_Exercise aim_
Copy the result of filtering the entries below for lines that include the string "color".

_Data for this task_
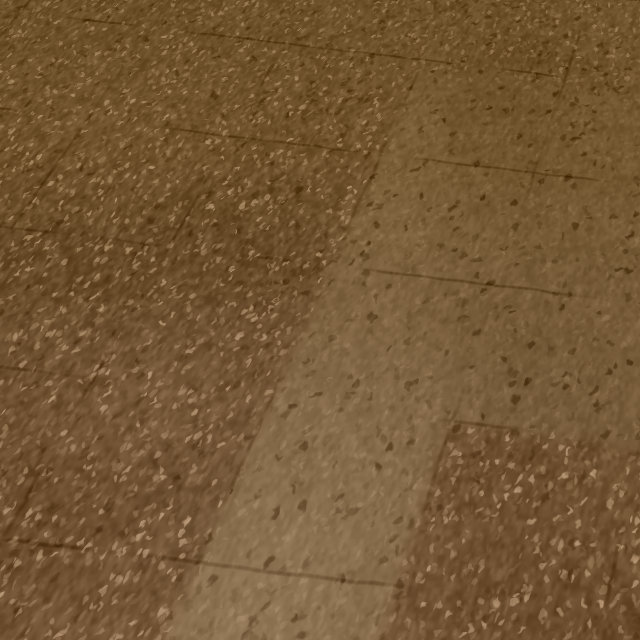
Write a WebGL 1 fragment shader that draws this texture.

```glsl
precision highp float;
// Worn brown speckled floor tiles seen in shallow perspective.
uniform vec2 u_resolution;

const vec3 BASE_BROWN = vec3(0.468, 0.360, 0.228);
const vec3 TONE_TINT = vec3(1.0, 0.97, 0.94);
const vec3 RUSSET_SHIFT = vec3(0.004, -0.010, -0.006);
const vec3 OCHRE_SHIFT = vec3(0.0, -0.002, -0.024);
const vec2 CHIP_CELLS = vec2(23.0, 17.0);   // chips per tile
const vec2 PIT_CELLS = vec2(17.0, 14.0);    // dark pits per tile
const vec2 GRAIN_CELLS = vec2(52.0, 28.0);  // fine streaks per tile
const float CHIP_CONTRAST = 0.24;
const float PIT_CONTRAST = 0.17;
const float GRAIN_CONTRAST = 0.13;
const float SEAM_WIDTH = 0.012;             // in tiles
const float SEAM_DEPTH = 0.085;

float hash(vec2 p) {
  vec3 q = fract(vec3(p.xyx) * 0.1031);
  q += dot(q, q.yzx + 33.33);
  return fract((q.x + q.y) * q.z);
}

float noise(vec2 p) {
  vec2 i = floor(p);
  vec2 f = fract(p);
  f = f * f * (3.0 - 2.0 * f);
  return mix(mix(hash(i), hash(i + vec2(1.0, 0.0)), f.x),
             mix(hash(i + vec2(0.0, 1.0)), hash(i + vec2(1.0, 1.0)), f.x), f.y);
}

// Tile coordinates: x counts columns, y counts rows away from the viewer.
vec2 floorTile(vec2 p) {
  float column = (p.x - 0.254 - 0.45 * p.y) / (0.341 - 0.122 * p.y);
  float depth = 2.793 - p.y - 0.12 * (p.x - 0.45);
  return vec2(column, 24.2 / depth);
}

// Scattered soft, leaning slivers; a high rarity leaves few strong ones.
float slivers(vec2 p, float seed, float rarity) {
  vec2 warp = vec2(noise(p * 2.3 + seed), noise(p * 2.3 + seed + 41.0)) - 0.5;
  p += 0.5 * warp;
  vec2 cell = floor(p);
  float strongest = 0.0;
  for (int j = -1; j <= 1; j++) {
    for (int i = -1; i <= 1; i++) {
      vec2 id = cell + vec2(float(i), float(j));
      vec2 key = id + seed;
      vec2 jitter = vec2(hash(key), hash(key + 17.3));
      vec2 offset = p - id - jitter;
      float angle = 0.2 + 2.0 * (hash(key + 31.7) - 0.5);
      float c = cos(angle);
      float s = sin(angle);
      offset = vec2(c * offset.x - s * offset.y, s * offset.x + c * offset.y);
      vec2 size = vec2(0.30, 0.50) * (0.75 + 0.5 * hash(key + 53.1));
      float body = 1.0 - smoothstep(0.45, 1.15, length(offset / size));
      strongest = max(strongest, body * pow(hash(key + 71.9), rarity));
    }
  }
  return strongest;
}

// How heavily chipped each group of tiles is.
float roughness(vec2 tile) {
  float far = smoothstep(11.0, 13.5, tile.y);
  float left = (1.0 - smoothstep(-0.06, 0.06, tile.x)) * mix(1.0, 0.62, far);
  float right = smoothstep(0.94, 1.04, tile.x) * (1.0 - smoothstep(9.9, 10.05, tile.y));
  return max(max(left, right), 0.5 * smoothstep(12.7, 13.1, tile.y));
}

// Worn joints: dark lines that come and go along their length.
float seams(vec2 tile) {
  vec2 wobble = 0.012 * (vec2(noise(tile.yx * 9.0), noise(tile * 9.0 + 5.0)) - 0.5);
  vec2 edge = abs(fract(tile + wobble + 0.5) - 0.5);
  vec2 line = 1.0 - smoothstep(vec2(0.2 * SEAM_WIDTH), vec2(1.5 * SEAM_WIDTH), edge);
  vec2 wear = vec2(noise(tile * vec2(1.0, 2.6) + 3.0), noise(tile * vec2(2.6, 1.0) + 8.0));
  line *= smoothstep(0.3, 0.75, wear);
  return max(line.x * 0.75, line.y);
}

void main() {
  vec2 p = gl_FragCoord.xy / u_resolution;
  vec2 tile = floorTile(p);
  float rough = roughness(tile);

  // Broad light: a pale sheen low in the middle, dim blotches elsewhere.
  vec2 fromSheen = (p - vec2(0.43, 0.08)) / vec2(0.34, 0.42);
  float sheen = exp(-dot(fromSheen, fromSheen));
  float tone = 0.075 * sheen * (1.0 - 0.6 * rough) - 0.045 * rough - 0.006;
  tone += 0.05 * (noise(p * 5.0 + 2.0) - 0.5);
  tone -= 0.018 * smoothstep(0.55, 1.0, p.y);

  // Fine streaks, then pale chips and dark pits.
  float grain = 0.6 * noise(tile * GRAIN_CELLS) + 0.4 * noise(tile * GRAIN_CELLS * 0.43 + 9.0);
  tone += GRAIN_CONTRAST * (grain - 0.5) * (0.75 + 0.4 * rough);
  float chips = slivers(tile * CHIP_CELLS, 7.0, 2.6);
  tone += CHIP_CONTRAST * chips * mix(0.25, 1.0, rough);
  float pits = slivers(tile * PIT_CELLS, 113.0, 5.0);
  tone -= PIT_CONTRAST * pits * mix(0.85, 0.5, rough);
  tone -= SEAM_DEPTH * seams(tile);

  vec3 color = BASE_BROWN + tone * TONE_TINT;
  color += RUSSET_SHIFT * rough * (1.0 - p.y);
  color += OCHRE_SHIFT * smoothstep(0.35, 0.9, p.y) + vec3(0.0, 0.004, 0.014) * sheen;
  gl_FragColor = vec4(clamp(color, 0.0, 1.0), 1.0);
}
```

_Exercise result_
  vec3 color = BASE_BROWN + tone * TONE_TINT;
  color += RUSSET_SHIFT * rough * (1.0 - p.y);
  color += OCHRE_SHIFT * smoothstep(0.35, 0.9, p.y) + vec3(0.0, 0.004, 0.014) * sheen;
  gl_FragColor = vec4(clamp(color, 0.0, 1.0), 1.0);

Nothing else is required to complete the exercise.